Should Trump Have To Release His Tax Returns?
Donald Trump has been secretive about his "big," "beautiful" tax returns. So what can we learn if he decides to release them?
Republican presidential candidate Donald Trump said in a recent interview that he will not release his tax returns before the November election. "There's nothing to learn from them," Trump told the Associated Press, insisting that voters don't care about the tax returns of presidential candidates.
Historical records, opinion polls and half a century of presidential politics suggest otherwise, but these sorts of details have never troubled the Donald.
As Jason Suzdaltsev explains in this Seeker Daily dispatch, nominees for president have traditionally released their tax return information prior to the election, although they're not legally required to. The idea can be traced back to Richard Nixon, actually. While running for vice president in 1952, Nixon called for his opponents disclose their personal financial information in the interest of transparency.
Ironically, Nixon refused to release his own tax returns until 1973. Five years later, the Watergate scandal led to the passage of the Ethics in Government Act, which requires candidates to file a Public Financial Disclosure Report with the Federal Election Commission. The law does not require candidates to disclose include federal income taxes, but it has become common practice to do so.

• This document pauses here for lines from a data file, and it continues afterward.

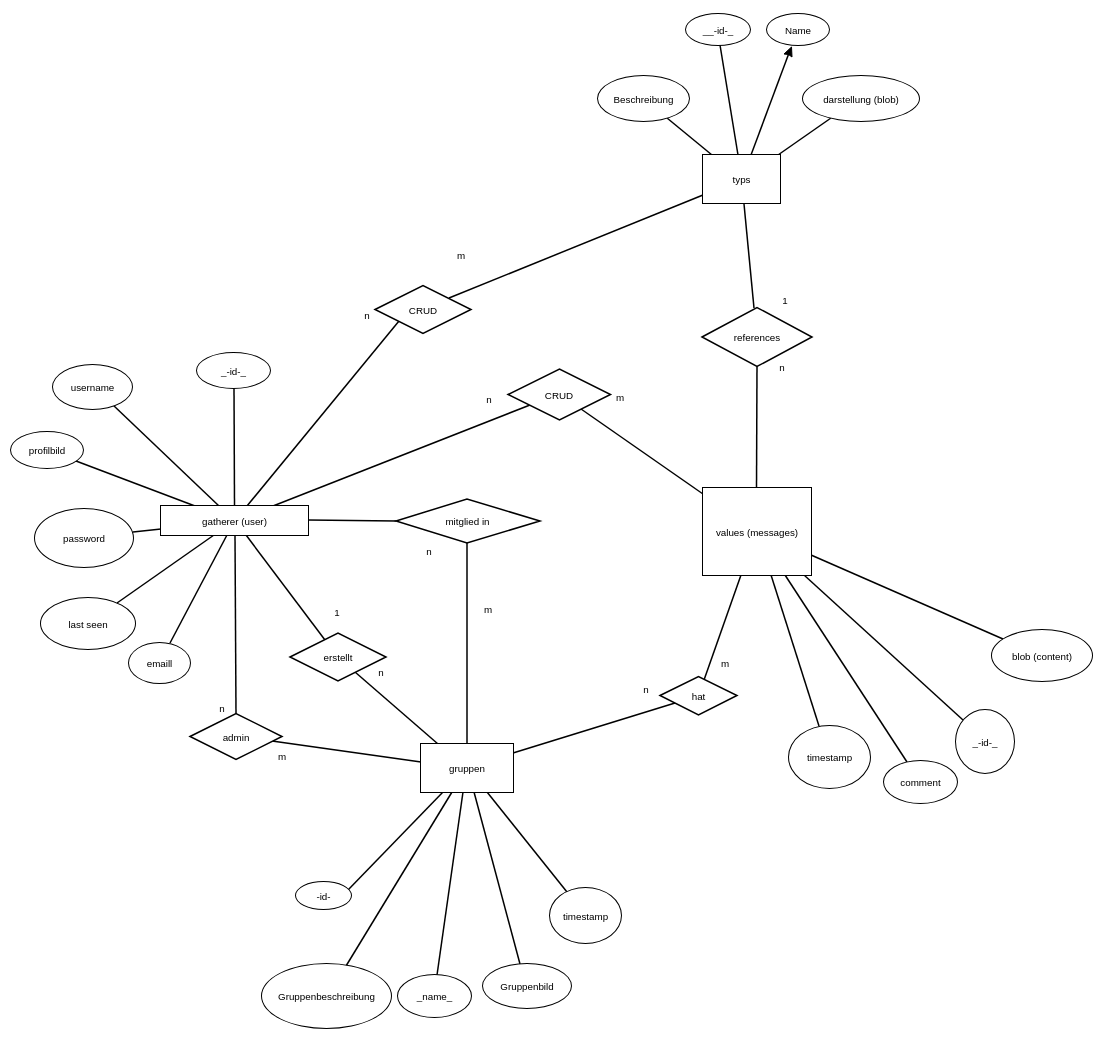
<!DOCTYPE html>
<html lang="de">
<head>
<meta charset="utf-8">
<title>ER-Diagramm</title>
<style>
:root { --ink: #000; --paper: #fff; --stroke: 1.5px; }
* { box-sizing: border-box; }
body { margin: 0; background: var(--paper); }
.diagram {
  position: relative; width: 1102px; height: 1042px; overflow: hidden;
  background: var(--paper); color: var(--ink);
  font: 9.8px/12px "Liberation Sans", Arial, sans-serif;
}
.shapes { position: absolute; inset: 0; display: block; }
.links, .relations { stroke: var(--ink); stroke-width: 1.5; }
.relations { fill: var(--paper); stroke-linejoin: miter; }
.arrowhead { fill: var(--ink); stroke: var(--ink); stroke-width: 1; }
.entity, .attribute, .relation {
  position: absolute; left: var(--x); top: var(--y); width: var(--w); height: var(--h);
  display: flex; align-items: center; justify-content: center; white-space: nowrap;
  padding-top: 2px;
}
.entity, .attribute { border: var(--stroke) solid var(--ink); background: var(--paper); }
.attribute { border-radius: 50%; }
.cardinality {
  position: absolute; left: var(--x); top: var(--y); width: 20px; height: 12px;
  margin: -6px 0 0 -10px; text-align: center;
}
</style>
</head>
<body>
<main class="diagram">
  <svg class="shapes" width="1102" height="1042" viewBox="0 0 1102 1042" aria-hidden="true">
    <g class="links">
      <line x1="667" y1="118" x2="712" y2="155"/>
      <line x1="720" y1="45" x2="738" y2="155"/>
      <line x1="751" y1="155" x2="789" y2="53"/>
      <line x1="831" y1="118" x2="778" y2="155"/>
      <line x1="703" y1="195" x2="449" y2="298"/>
      <line x1="744" y1="204" x2="754" y2="308"/>
      <line x1="757" y1="365" x2="756.5" y2="488"/>
      <line x1="399" y1="321" x2="247" y2="506"/>
      <line x1="530" y1="405" x2="273" y2="506"/>
      <line x1="581" y1="409" x2="703" y2="494"/>
      <line x1="308" y1="520" x2="396" y2="521"/>
      <line x1="467" y1="543" x2="467" y2="744"/>
      <line x1="113" y1="405" x2="219" y2="506"/>
      <line x1="234" y1="388" x2="234.5" y2="506"/>
      <line x1="76" y1="461" x2="195" y2="506"/>
      <line x1="133" y1="532" x2="161" y2="529"/>
      <line x1="117" y1="603" x2="214" y2="535"/>
      <line x1="170" y1="643" x2="227" y2="535"/>
      <line x1="235" y1="535" x2="236" y2="714"/>
      <line x1="246" y1="535" x2="325" y2="640"/>
      <line x1="355" y1="672" x2="438" y2="744"/>
      <line x1="272" y1="741" x2="421" y2="762"/>
      <line x1="513" y1="753" x2="675" y2="703"/>
      <line x1="704" y1="680" x2="741" y2="575"/>
      <line x1="771" y1="575" x2="819" y2="726"/>
      <line x1="785" y1="575" x2="907" y2="762"/>
      <line x1="804" y1="575" x2="963" y2="720"/>
      <line x1="811" y1="555" x2="1003" y2="639"/>
      <line x1="443" y1="792" x2="348" y2="890"/>
      <line x1="452" y1="792" x2="346" y2="966"/>
      <line x1="463" y1="792" x2="437" y2="975"/>
      <line x1="474" y1="792" x2="520" y2="964"/>
      <line x1="487" y1="792" x2="567" y2="892"/>
    </g>
    <polygon class="arrowhead" points="791.5,47 792,57 788.5,54.5 784,54"/>
    <g class="relations">
      <polygon points="375,309.5 423,285.5 471,309.5 423,333.5"/>
      <polygon points="702,337 757,307.5 812,337 757,366.5"/>
      <polygon points="508,394.5 559.5,369 610.5,394.5 559.5,420"/>
      <polygon points="396,521 467,499 540,521 467,543"/>
      <polygon points="290,657 338,633 386,657 338,681"/>
      <polygon points="190,736.5 236,713.5 282,736.5 236,759.5"/>
      <polygon points="660,695.5 698.5,676.5 737,695.5 698.5,715"/>
    </g>
  </svg>

  <section aria-label="typs">
    <div class="entity" style="--x:702px;--y:154px;--w:79px;--h:50px">typs</div>
    <div class="attribute" style="--x:597px;--y:75px;--w:93px;--h:47px">Beschreibung</div>
    <div class="attribute" style="--x:685px;--y:13px;--w:66px;--h:33px">__-id-_</div>
    <div class="attribute" style="--x:766px;--y:13px;--w:64px;--h:33px">Name</div>
    <div class="attribute" style="--x:802px;--y:75px;--w:118px;--h:47px">darstellung (blob)</div>
  </section>

  <section aria-label="gatherer (user)">
    <div class="entity" style="--x:160px;--y:505px;--w:149px;--h:31px">gatherer (user)</div>
    <div class="attribute" style="--x:196px;--y:352px;--w:75px;--h:37px">_-id-_</div>
    <div class="attribute" style="--x:52px;--y:364px;--w:81px;--h:46px">username</div>
    <div class="attribute" style="--x:10px;--y:431px;--w:74px;--h:38px">profilbild</div>
    <div class="attribute" style="--x:34px;--y:508px;--w:100px;--h:60px">password</div>
    <div class="attribute" style="--x:40px;--y:597px;--w:96px;--h:53px">last seen</div>
    <div class="attribute" style="--x:128px;--y:642px;--w:63px;--h:42px">emaill</div>
  </section>

  <section aria-label="values (messages)">
    <div class="entity" style="--x:702px;--y:487px;--w:110px;--h:89px">values (messages)</div>
    <div class="attribute" style="--x:991px;--y:629px;--w:102px;--h:53px">blob (content)</div>
    <div class="attribute" style="--x:955px;--y:709px;--w:60px;--h:65px">_-id-_</div>
    <div class="attribute" style="--x:883px;--y:760px;--w:75px;--h:44px">comment</div>
    <div class="attribute" style="--x:788px;--y:725px;--w:83px;--h:64px">timestamp</div>
  </section>

  <section aria-label="gruppen">
    <div class="entity" style="--x:420px;--y:743px;--w:94px;--h:50px">gruppen</div>
    <div class="attribute" style="--x:295px;--y:881px;--w:57px;--h:29px">-id-</div>
    <div class="attribute" style="--x:261px;--y:963px;--w:131px;--h:66px">Gruppenbeschreibung</div>
    <div class="attribute" style="--x:397px;--y:974px;--w:75px;--h:44px">_name_</div>
    <div class="attribute" style="--x:482px;--y:963px;--w:90px;--h:46px">Gruppenbild</div>
    <div class="attribute" style="--x:549px;--y:887px;--w:73px;--h:57px">timestamp</div>
  </section>

  <section aria-label="Beziehungen">
    <div class="relation" style="--x:375px;--y:285px;--w:96px;--h:49px">CRUD</div>
    <div class="cardinality" style="--x:461px;--y:256px">m</div>
    <div class="cardinality" style="--x:367px;--y:316px">n</div>

    <div class="relation" style="--x:702px;--y:307px;--w:110px;--h:60px">references</div>
    <div class="cardinality" style="--x:785px;--y:301px">1</div>
    <div class="cardinality" style="--x:782px;--y:368px">n</div>

    <div class="relation" style="--x:508px;--y:369px;--w:102px;--h:51px">CRUD</div>
    <div class="cardinality" style="--x:489px;--y:400px">n</div>
    <div class="cardinality" style="--x:620px;--y:398px">m</div>

    <div class="relation" style="--x:395px;--y:499px;--w:145px;--h:44px">mitglied in</div>
    <div class="cardinality" style="--x:429px;--y:552px">n</div>
    <div class="cardinality" style="--x:488px;--y:610px">m</div>

    <div class="relation" style="--x:290px;--y:633px;--w:96px;--h:48px">erstellt</div>
    <div class="cardinality" style="--x:337px;--y:613px">1</div>
    <div class="cardinality" style="--x:381px;--y:673px">n</div>

    <div class="relation" style="--x:190px;--y:713px;--w:92px;--h:47px">admin</div>
    <div class="cardinality" style="--x:222px;--y:709px">n</div>
    <div class="cardinality" style="--x:282px;--y:757px">m</div>

    <div class="relation" style="--x:660px;--y:676px;--w:77px;--h:39px">hat</div>
    <div class="cardinality" style="--x:646px;--y:690px">n</div>
    <div class="cardinality" style="--x:725px;--y:664px">m</div>
  </section>
</main>
</body>
</html>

A strong case can be made that full disclosure of tax returns is in the public interest. Federal returns not only reveal income, but also business ventures, charitable donations and any funny business regarding offshore holdings or foreign bank accounts.
But for some candidates, the political damage of revealing the information outweighs the public perception problems of keeping it secret. For instance, Mitt Romney resisted disclosing his tax returns during the 2012 campaign. When Romney finally relented, it was discovered that he had up to $100 million tucked away in an Individual Retirement Account -- despite the fact that federal law caps IRA contributions to $30,000 per year.
Is Trump hiding similarly damaging details? His critics think so. Trump has long been accused of overstating his personal wealth, as well as his charitable contributions.
Every president since Jimmy Carter has publicly disclosed tax information returns public prior to taking office. Trump certainly is within his legal rights to keep his tax returns private, but public opinion polls suggest that voters aren't going to like it.
Taxanalysts: Presidential Tax Returns